In many societies around the world, being beautiful involves engaging in practices that cause physical pain and in some cases severe health consequences. That is, the endurance of pain is intimately connected with cultural standards of beauty.
In some Ethiopian communities, women are whipped with sticks until their backs bleed in a testament to their commitment to the men of their village; the scars they develop from getting their backs slashed open are considered beautiful and desirable.
In Myanmar and Thailand, female members of the Padaung tribe (so-called “giraffe women”) wear brass rings around their necks to make them appear longer. The rings are so tight that over time the clavicle becomes deformed which is what causes the appearance of a lengthened neck. At one point the tribal members claimed that the rings offered women protection from tiger attacks, but now that tigers are no longer a threat the practice still continues in the name of cultural beauty.
I can’t help but also notice the silencing symbolism in placing the coils around the throat, thereby restricting vocal cords.
The governments in these countries have attempted to outlaw and curtail these cultural practices, but with limited success. Tribal members have resisted these efforts, claiming that perpetuating these practices is a way to preserve their culture.
In defense of these practices, tribal members will invoke the concept of freedom: if women want to participate in these beauty rituals (and ostensibly, they do), then why is the government interfering with our right to carry out our own traditions? Importantly, women’s consent is critical to the perpetuation of such practices.
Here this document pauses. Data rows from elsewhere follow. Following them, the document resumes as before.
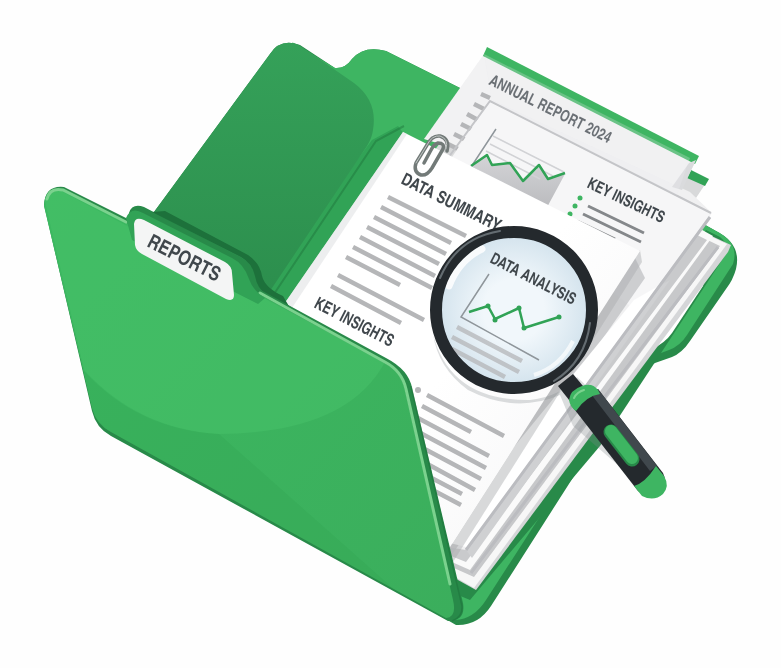
<!DOCTYPE html>
<html lang="en">
<head>
<meta charset="utf-8">
<title>Reports folder illustration</title>
<style>
:root{--green:#3eb562;--green-mid:#31a356;--green-deep:#288a49;--green-dark:#1d713b;--green-light:#7bd28e;--paper:#fff;--paper-shade:#ededee;--line:#b5b6b8;--line-dark:#85888b;--ink:#40474c;--black:#24292d}
html,body{margin:0;background:#fefefe;overflow:hidden}
svg{display:block;width:781px;height:668px}
text{font-family:"TeX Gyre Heros Cn","Roboto",sans-serif;font-weight:700;fill:var(--ink)}
.rules{fill:none;stroke:var(--line);stroke-width:4.5}
.chart{fill:none;stroke:var(--green-mid);stroke-width:2.5;stroke-linejoin:round}
.axis{fill:none;stroke:#8f969b;stroke-width:1.5}
</style>
</head>
<body>
<svg viewBox="0 0 781 668" role="img" aria-label="Green folder of reports with a magnifying glass">
<defs>
<linearGradient id="flap-fill" x1="0" y1="0" x2="1" y2="1"><stop offset="0" stop-color="#3cb961"/><stop offset="1" stop-color="#3bae5c"/></linearGradient>
<linearGradient id="pocket-fill" x1="0" y1="0" x2="0" y2="1"><stop offset="0" stop-color="#35a159"/><stop offset="1" stop-color="#2c8e4d"/></linearGradient>
<linearGradient id="sheet-fill" x1="0" y1="0" x2="1" y2="1"><stop offset=".5" stop-color="#fff"/><stop offset="1" stop-color="#f3f3f4"/></linearGradient>
<linearGradient id="chart-fill" x1="0" y1="0" x2="0" y2="1"><stop offset="0" stop-color="#d4d4d7"/><stop offset="1" stop-color="#b9babd"/></linearGradient>
<radialGradient id="lens-fill"><stop offset=".4" stop-color="#f1f7fb"/><stop offset="1" stop-color="#d3e3ed"/></radialGradient>
<clipPath id="flap-clip"><path d="M44 205Q45 186 62 189L385 362Q403 370 406 390L453 600Q456 616 446 618L111 432Q96 424 92 408Z"/></clipPath>
<clipPath id="sheet-clip"><path d="M403 132L640 251L432 575L280 310Z"/></clipPath>
</defs>

<g id="folder-back">
<path fill="var(--green-deep)" d="M270 54Q280 38 300 45L335 68Q345 69 352 59Q364 45 386 51L470 93L716 231Q742 244 736 269Q733 280 726 289L690 341Q682 353 672 357L655 363Q644 367 636 379L491 606Q478 626 456 625L430 610L154 212Z"/>
<path fill="var(--green)" d="M292 42L335 68Q345 69 352 59Q364 45 386 51L470 93L716 231Q740 243 733 264L687 335Q680 346 669 350L653 356Q641 360 633 372L486 600Q474 619 455 620L430 610L260 290L365 130Z"/>
<path fill="var(--green-mid)" d="M372 140L398 126L404 134L288 309L260 290Z"/>
<path fill="url(#pocket-fill)" d="M270 54Q281 38 299 45L354 83Q378 101 373 130Q372 138 367 146L264 300L154 212Z"/>
<path fill="none" stroke="var(--green-dark)" stroke-opacity=".45" stroke-width="2" d="M404 126L376 141L270 300"/>
<path fill="var(--green-deep)" d="M706 230L720 237Q730 245 724 257L600 446L470 600L446 590Z"/>
<path fill="#fff" d="M697 276Q706 275 703 286L672 333Q665 343 652 349L632 358Q634 345 647 330Z"/>
</g>

<g id="back-reports">
<path fill="#d8d9da" d="M488 78L706 183L668 240L420 170Z"/>
<path fill="var(--green-mid)" d="M691 170L709 179L705 186L687 178Z"/>
<path fill="#f2f2f3" d="M484 54L696 161L667 213L424 139Z"/>
<path fill="var(--green)" d="M487 47L699 156L695 164L483 56Z"/>
<path class="rules" stroke-width="3" d="M481 94l9 4M474 104l10 5M467 114l11 6M461 124l12 6M454 134l12 6M448 144l10 5"/>
<text transform="translate(488 84) rotate(26.3)" font-size="16" textLength="134" lengthAdjust="spacingAndGlyphs">ANNUAL REPORT 2024</text>
</g>

<g id="report-stack">
<path fill="#d5d6d8" d="M690 226L731 245L728 252L476 590L440 570Z"/>
<path fill="#f7f7f7" d="M680 222L727 244L474 588L436 566Z"/>
<path fill="#c7c8ca" d="M670 222L720 246L474 577L436 560Z"/>
<path fill="#fafafa" d="M670 212L713 236L470 570L436 555Z"/>
<path fill="#c9cacc" d="M668 220L707 240L466 562L436 550Z"/>
<path fill="#f0f0f1" d="M493 100L690 192L712 213L466 550L434 545L440 180Z"/>
<path fill="#dadbdd" d="M689 163L696 160L682 190L672 187Z"/>
<path fill="#f6f6f7" d="M490 101L711 213L640 314L450 160Z"/>
<path fill="none" stroke="#c4c5c8" stroke-width="2" d="M448 158L490 101L711 213"/>
<path fill="#ececee" d="M484 54L690 158L677 195L492 101Z" opacity=".25"/>
<g id="trend-chart">
<path fill="url(#chart-fill)" d="M471 166L487 155L492 165L510 164L523 181L540 167L548 179L565 174L545 211Z"/>
<path fill="none" stroke="#d1d2d5" stroke-width="1.5" d="M493 136l71 36M490 144l63 32M486 151l54 28"/>
<path class="axis" d="M496 129L471 167L545 208"/>
<path class="chart" d="M471 166L487 155L492 165L510 163L523 181L539 165L548 179L565 173"/>
</g>
<text transform="translate(586 187) rotate(25.6)" font-size="16" textLength="84" lengthAdjust="spacingAndGlyphs">KEY INSIGHTS</text>
<g fill="var(--green)"><circle cx="580" cy="198" r="2.5"/><circle cx="575" cy="206" r="2.5"/><circle cx="570" cy="214" r="2.5"/></g>
<path fill="none" stroke="var(--line-dark)" stroke-width="3" d="M588 206l56 27M583 214l58 28M577 221l38 18"/>
<path fill="#bfc0c3" opacity=".75" d="M634 256L645 278L444 566L434 550Z"/>
<path fill="#fff" d="M634 300L662 284L470 548L438 540Z"/>
<path fill="#cfd0d2" d="M661 285L670 280L472 558L466 550Z"/>
<path fill="none" stroke="#bbbcc0" stroke-width="3" d="M710 217L466 550M718 247L471 573"/>
</g>

<g id="summary-sheet">
<path fill="#a9abad" opacity=".45" d="M640 250L642 262L448 570L432 575Z"/>
<path fill="url(#sheet-fill)" d="M403 132L640 251L432 575L280 310Z"/>
<path fill="#e2e3e4" d="M280 310L403 132L407 134L288 314Z" opacity=".6"/>
<text transform="translate(400 183) rotate(26.5)" font-size="17" textLength="109" lengthAdjust="spacingAndGlyphs">DATA SUMMARY</text>
<path class="rules" d="M388 197l78 39M381 207l70 36M374 217l72 37M367 227l72 37M360 237l75 39M353 247l79 41M346 257l54 28M338 275l86 45M331 286l70 37"/>
<text transform="translate(313 307) rotate(27.4)" font-size="17" textLength="87" lengthAdjust="spacingAndGlyphs">KEY INSIGHTS</text>
<g clip-path="url(#sheet-clip)">
<circle cx="418" cy="390" r="3" fill="var(--line)"/>
<path class="rules" d="M427 395l77 41M422 406l49 26M416 417l73 39M411 428l75 40M406 439l75 40M400 449l75 41M407 465l55 29M410 478l51 27"/>
</g>
</g>

<g id="paper-clip" fill="none" stroke-linecap="round" stroke-linejoin="round">
<path stroke="#727a78" stroke-width="3.5" d="M447 151Q450 139 440 136Q432 135 427 145L416 163Q413 172 421 175Q427 176 432 168L443 149Q445 143 438 143Q434 144 431 150L424 163"/>
<path stroke="#c1c7c5" stroke-width="1" d="M446 149Q449 139 440 136Q432 135 427 145L416 163"/>
</g>

<g id="folder-front">
<g id="folder-tab">
<path fill="var(--green-deep)" d="M127 222L129 213Q132 203 144 207L240 257Q252 263 256 277Q260 290 270 295L310 318L290 330L150 260Z"/>
<path fill="var(--green-dark)" d="M152 212L165 211L248 255Q260 263 262 276Q265 288 283 296L290 308L266 294Q257 288 255 276Q252 263 241 257Z"/>
</g>
<path fill="var(--green-deep)" d="M44 205Q45 185 64 187L128 219L255 287L386 358Q409 370 412 388L463 603Q466 621 448 621L111 436Q96 428 92 411Z"/>
<path fill="url(#flap-fill)" d="M44 206Q45 187 62 190L127 223L255 292L384 363Q401 371 405 390L453 600Q457 617 446 618L111 432Q96 424 92 408Z"/>
<g clip-path="url(#flap-clip)">
<path fill="#49c46a" opacity=".45" d="M40 180L385 362Q347 433 219 434Q138 429 84 370Z"/>
<path fill="#269348" opacity=".16" d="M84 371Q138 430 219 434L440 630L90 430Z"/>
</g>
<path fill="none" stroke="var(--green-light)" stroke-width="3" stroke-linecap="round" d="M47 199Q50 187 63 190L126 222M260 293L385 362Q402 371 406 389L450 584"/>
<path fill="none" stroke="var(--green-dark)" stroke-opacity=".5" stroke-width="1.5" d="M411 386L462 606Q463 617 452 621"/>
<path fill="var(--green-mid)" d="M126 218Q131 206 143 213L232 258Q244 264 249 279Q253 291 265 298L258 304L132 240Z"/>
<g id="folder-label">
<path fill="#f4f5f5" d="M134 224Q135 216 144 220L225 262Q232 266 232 273L234 295Q234 302 226 299L142 254Q136 251 135 245Z"/>
<text transform="translate(146 246) rotate(27)" font-size="20" textLength="79" lengthAdjust="spacingAndGlyphs">REPORTS</text>
</g>
</g>

<g id="magnifier">
<path fill="#7e8589" opacity=".28" d="M433 334Q450 401 530 400Q562 396 577 377L590 389L570 402L635 486L650 493L573 426L560 395Q515 414 468 390Q438 368 433 334Z"/>
<circle cx="514" cy="310" r="76" fill="url(#lens-fill)"/>
<g id="lens-content">
<text transform="translate(489 262) rotate(27.2)" font-size="16" textLength="94" lengthAdjust="spacingAndGlyphs">DATA ANALYSIS</text>
<path class="axis" d="M489 274L461 317L539 360"/>
<path class="chart" d="M469 312L488 306L495 319L519 308L524 328L559 317"/>
<g fill="var(--green-mid)"><circle cx="488" cy="306" r="2.5"/><circle cx="495" cy="320" r="2.5"/><circle cx="519" cy="308" r="2.5"/><circle cx="524" cy="328" r="2.5"/><circle cx="559" cy="317" r="2.5"/></g>
<path class="rules" stroke-opacity=".75" d="M457 327l65 34M452 337l67 35M452 349l53 28"/>
</g>
<path fill="none" stroke="#fff" stroke-width="7" stroke-linecap="round" opacity=".85" d="M449 286Q459 260 482 249"/>
<path fill="none" stroke="#fff" stroke-width="4" opacity=".7" d="M573 341Q560 367 534 375"/>
<path fill="var(--black)" d="M558 386L573 374L588 392L573 405Z"/>
<circle cx="514" cy="310" r="78" fill="none" stroke="var(--black)" stroke-width="12"/>
<path fill="none" stroke="#646c71" stroke-width="2" stroke-linecap="round" d="M440 278Q457 238 500 231M590 323Q585 362 554 381"/>
<g id="handle">
<path fill="var(--black)" d="M571 405L598 389L663 473Q668 482 660 490Q650 499 638 491Z"/>
<path fill="#40484d" d="M591 394L598 389L657 466L650 471Z"/>
<path fill="var(--green)" d="M569 400Q570 390 582 386Q592 382 598 390L600 394Q586 396 576 411Q570 407 569 400Z"/>
<path fill="var(--green)" d="M634 486Q645 483 656 466L664 476Q670 486 663 494Q654 502 642 496Z"/>
<path fill="none" stroke="var(--green-light)" stroke-width="2" stroke-linecap="round" d="M574 398Q577 392 584 390"/>
<path fill="none" stroke="var(--green-deep)" stroke-width="15" stroke-linecap="round" d="M611 432L632 459"/>
<path fill="none" stroke="var(--green)" stroke-width="12" stroke-linecap="round" d="M611 431L632 458"/>
</g>
</g>
</svg>
</body>
</html>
Ethiopian women participating in the whipping ceremonies literally beg the men to whip them more, as the deeper the scars the more beautiful they become. Similarly, women in Myanmar and Thailand are proud of their coils and enjoy wearing them.
Of course, the extent to which this “consent” is the result of a free and informed decision is highly suspect. When a culture defines beauty—and therefore, womanhood– by the endurance of painful rituals like whipping and the neck coils, women must comply to be accepted in their societies. The consequences of abstaining, of deviating from deeply ingrained cultural norms, are often far too high.
In Myanmar at least, I’ve heard reports of younger generations of girls refusing to wear the neck coils, which may indicate progress on the horizon. But we cannot place the burden of stopping these harmful behaviors on women alone—men also need to push back against the idea that a woman must suffer pain in order to be considered beautiful.